Georgian music was well represented on Saturday. The Black Crowes took the stage
mid-afternoon, with a huge crowd gathered for the band's set, which kicked off with a
gospel-drenched and hard-rocking "Soul Singing." "It's been a long hot day, have you got
any goo?" singer Chris Robinson joked with the crowd, "we have a little, we'll share," he
said in introducing the band's cover of Traffic's "Medicated Goo." The Crowes have been on
what is essentially a greatest hits tour, chock full of classics from the Southern Rock
kings. Early hits such as "Jealous Again" and "Hard To Handle" were swanky and rocked
hard, while "She Talks to Angels" received the acoustic treatment, with lovely mandolin
courtesy of harmony guitarist Jackie Greene. The "Descending/Wiser Time" transition is one
of the most beautiful segues in all of rock, and featured funky keys and a steady
percussive back beat.
The Trey Anastasio Band (TAB) was announced as a replacement for Neil Young & Crazy
Horse. TAB was given a full two-hour set time, and the band took full advantage,
performing a invigorating set to a huge crowd. "Cayman Review" was an upbeat and jazzy
opener that got the crowd moving, with funky horns and lovely vocal harmonies. The TAB
band offers Anastasio the chance to play much of his catalog that he doesn't perform with
his full time band, Phish. He alternated tunes such as the cheesy, ebullient pop tune

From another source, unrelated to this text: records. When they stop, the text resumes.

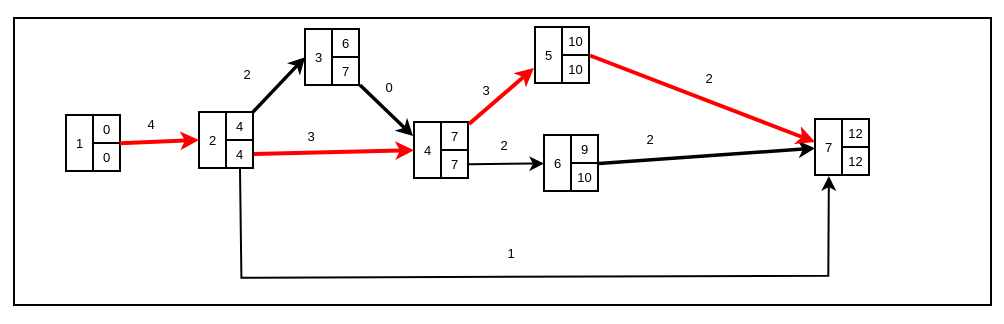
<!DOCTYPE html>
<html lang="en">
<head>
<meta charset="utf-8">
<title>Network diagram with critical path</title>
<style>
:root { --ink: #000; --paper: #fff; --critical: #f00; }
* { box-sizing: border-box; }
html, body { margin: 0; overflow: hidden; background: var(--paper); }
.network {
  position: relative; width: 1004px; height: 324px; overflow: hidden;
  background: var(--paper); color: var(--ink);
  font: 13px/26px "Liberation Sans", Arial, sans-serif; text-align: center;
}
.frame { position: absolute; left: 13px; top: 17px; width: 979px; height: 289px; border: 2px solid var(--ink); }
.event {
  position: absolute; left: var(--x); top: var(--y); width: 56px; height: 58px;
  display: grid; grid-template: 26px 26px / 25px 25px; gap: 2px; padding: 2px; background: var(--ink);
}
.event > * { background: var(--paper); font-weight: 400; padding-top: 1px; }
.number { grid-row: span 2; line-height: 54px; }
.arrows { position: absolute; left: 0; top: 0; fill: none; stroke: var(--ink); }
.arrows .critical { stroke: var(--critical); stroke-width: 4; marker-end: url(#head-critical); }
.arrows .strong { stroke-width: 3.5; marker-end: url(#head-strong); }
.arrows .light { stroke-width: 2; marker-end: url(#head-light); }
.head { stroke: none; fill: var(--ink); }
.head-critical { stroke: none; fill: var(--critical); }
.duration { position: absolute; left: var(--x); top: var(--y); width: 20px; margin: -13px 0 0 -10px; }
</style>
</head>
<body>
<main class="network">
  <div class="frame"></div>

  <div class="event" style="--x:65px;--y:114px"><b class="number">1</b><span>0</span><span>0</span></div>
  <div class="event" style="--x:198px;--y:111px"><b class="number">2</b><span>4</span><span>4</span></div>
  <div class="event" style="--x:304px;--y:28px"><b class="number">3</b><span>6</span><span>7</span></div>
  <div class="event" style="--x:413px;--y:121px"><b class="number">4</b><span>7</span><span>7</span></div>
  <div class="event" style="--x:534px;--y:26px"><b class="number">5</b><span>10</span><span>10</span></div>
  <div class="event" style="--x:543px;--y:134px"><b class="number">6</b><span>9</span><span>10</span></div>
  <div class="event" style="--x:814px;--y:118px"><b class="number">7</b><span>12</span><span>12</span></div>

  <svg class="arrows" width="1004" height="324" viewBox="0 0 1004 324" aria-hidden="true">
    <defs>
      <marker id="head-critical" markerUnits="userSpaceOnUse" markerWidth="20" markerHeight="20" refX="5" refY="10" orient="auto">
        <polygon class="head-critical" points="0,0.5 19,10 0,19.5 5,10"/>
      </marker>
      <marker id="head-strong" markerUnits="userSpaceOnUse" markerWidth="18" markerHeight="18" refX="5" refY="9" orient="auto">
        <polygon class="head" points="0,0 17,9 0,18 5,9"/>
      </marker>
      <marker id="head-light" markerUnits="userSpaceOnUse" markerWidth="16" markerHeight="16" refX="4" refY="8" orient="auto">
        <polygon class="head" points="0,0.5 15,8 0,15.5 4,8"/>
      </marker>
    </defs>
    <line class="critical" x1="120" y1="143.2" x2="185" y2="140.6"/>
    <line class="critical" x1="254" y1="154" x2="400" y2="150.5"/>
    <line class="critical" x1="469" y1="124" x2="523.4" y2="77.1"/>
    <line class="strong" x1="599" y1="163.5" x2="803" y2="149"/>
    <line class="critical" x1="590" y1="55.5" x2="802" y2="137"/>
    <line class="strong" x1="253" y1="112" x2="296.8" y2="65.9"/>
    <line class="strong" x1="360" y1="85" x2="404.4" y2="127.7"/>
    <line class="light" x1="469" y1="164.3" x2="533" y2="163.6"/>
    <polyline class="light" points="240,169 241.4,277.7 828.3,275.7 828.8,187"/>
  </svg>

  <span class="duration" style="--x:151px;--y:125px">4</span>
  <span class="duration" style="--x:247px;--y:75px">2</span>
  <span class="duration" style="--x:311px;--y:137px">3</span>
  <span class="duration" style="--x:389px;--y:88px">0</span>
  <span class="duration" style="--x:486px;--y:91px">3</span>
  <span class="duration" style="--x:504px;--y:146px">2</span>
  <span class="duration" style="--x:650px;--y:140px">2</span>
  <span class="duration" style="--x:709px;--y:79px">2</span>
  <span class="duration" style="--x:511px;--y:254px">1</span>
</main>
</body>
</html>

"Pigtail" and the schmaltzy ballad "Frost" with classic, Tab/Phish jams such as "Gotta
Jibboo" and "Sand" which featured swells of keyboards mingling with Anastasio's slithery
guitar wail. TAB closed out the set with a cover of Led Zeppelin's "Black Dog,"
which featured vocals from trumpeter/vocalist Jennifer Hartswick, who proved to have a
bellowing and powerful voice.
The jam rock continued with Georgia legends Widespread Panic taking the stage ten
minutes after Anastasio. They were announced as playing with classic rock icon John
Fogerty, but he didn't emerge until the final half-hour of the two-hour set. So Panic
fans got a full set of vintage Panic tunes. Opener "Henry Parsons Died" featured dense
growling keyboards and guitars, while fan-favorite "Pilgrims" put the spotlight on bassist
extraordinaire Dave Schools, who provided a rolling thunder bottom end.